Assignment: Tally how many lines in the data hold the word "width", and give the result with no other text.

(Material for the task)

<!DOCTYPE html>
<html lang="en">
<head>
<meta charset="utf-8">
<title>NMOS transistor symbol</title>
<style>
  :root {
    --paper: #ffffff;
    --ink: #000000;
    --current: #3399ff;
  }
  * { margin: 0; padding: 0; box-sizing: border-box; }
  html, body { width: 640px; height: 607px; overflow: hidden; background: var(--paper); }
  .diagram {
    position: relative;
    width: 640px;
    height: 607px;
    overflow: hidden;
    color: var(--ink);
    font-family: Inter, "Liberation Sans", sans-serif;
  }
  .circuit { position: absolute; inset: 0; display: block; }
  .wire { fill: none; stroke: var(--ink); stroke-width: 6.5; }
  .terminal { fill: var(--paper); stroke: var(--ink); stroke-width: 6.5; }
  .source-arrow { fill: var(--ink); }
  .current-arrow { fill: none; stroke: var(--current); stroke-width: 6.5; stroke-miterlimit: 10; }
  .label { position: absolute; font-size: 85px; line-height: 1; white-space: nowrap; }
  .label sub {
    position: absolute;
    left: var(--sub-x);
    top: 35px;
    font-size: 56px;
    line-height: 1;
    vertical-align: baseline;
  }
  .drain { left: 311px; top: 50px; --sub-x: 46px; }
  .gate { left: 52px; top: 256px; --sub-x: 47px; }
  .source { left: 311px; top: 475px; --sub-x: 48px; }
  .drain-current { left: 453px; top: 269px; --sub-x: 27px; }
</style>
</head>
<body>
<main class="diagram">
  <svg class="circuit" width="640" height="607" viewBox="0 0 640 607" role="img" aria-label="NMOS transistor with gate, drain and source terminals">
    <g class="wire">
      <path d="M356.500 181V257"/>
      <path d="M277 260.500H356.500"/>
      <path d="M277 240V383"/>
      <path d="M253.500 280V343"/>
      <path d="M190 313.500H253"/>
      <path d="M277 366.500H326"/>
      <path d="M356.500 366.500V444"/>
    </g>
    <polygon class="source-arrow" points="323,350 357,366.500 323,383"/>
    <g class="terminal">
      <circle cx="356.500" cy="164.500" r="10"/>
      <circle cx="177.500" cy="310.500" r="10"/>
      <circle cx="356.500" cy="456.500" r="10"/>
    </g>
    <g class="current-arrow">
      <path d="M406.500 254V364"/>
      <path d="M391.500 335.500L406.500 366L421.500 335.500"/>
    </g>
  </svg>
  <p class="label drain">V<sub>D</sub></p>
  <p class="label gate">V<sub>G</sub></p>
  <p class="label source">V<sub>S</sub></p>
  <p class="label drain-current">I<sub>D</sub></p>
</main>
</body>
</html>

(End Material for the task)

Task answer: 6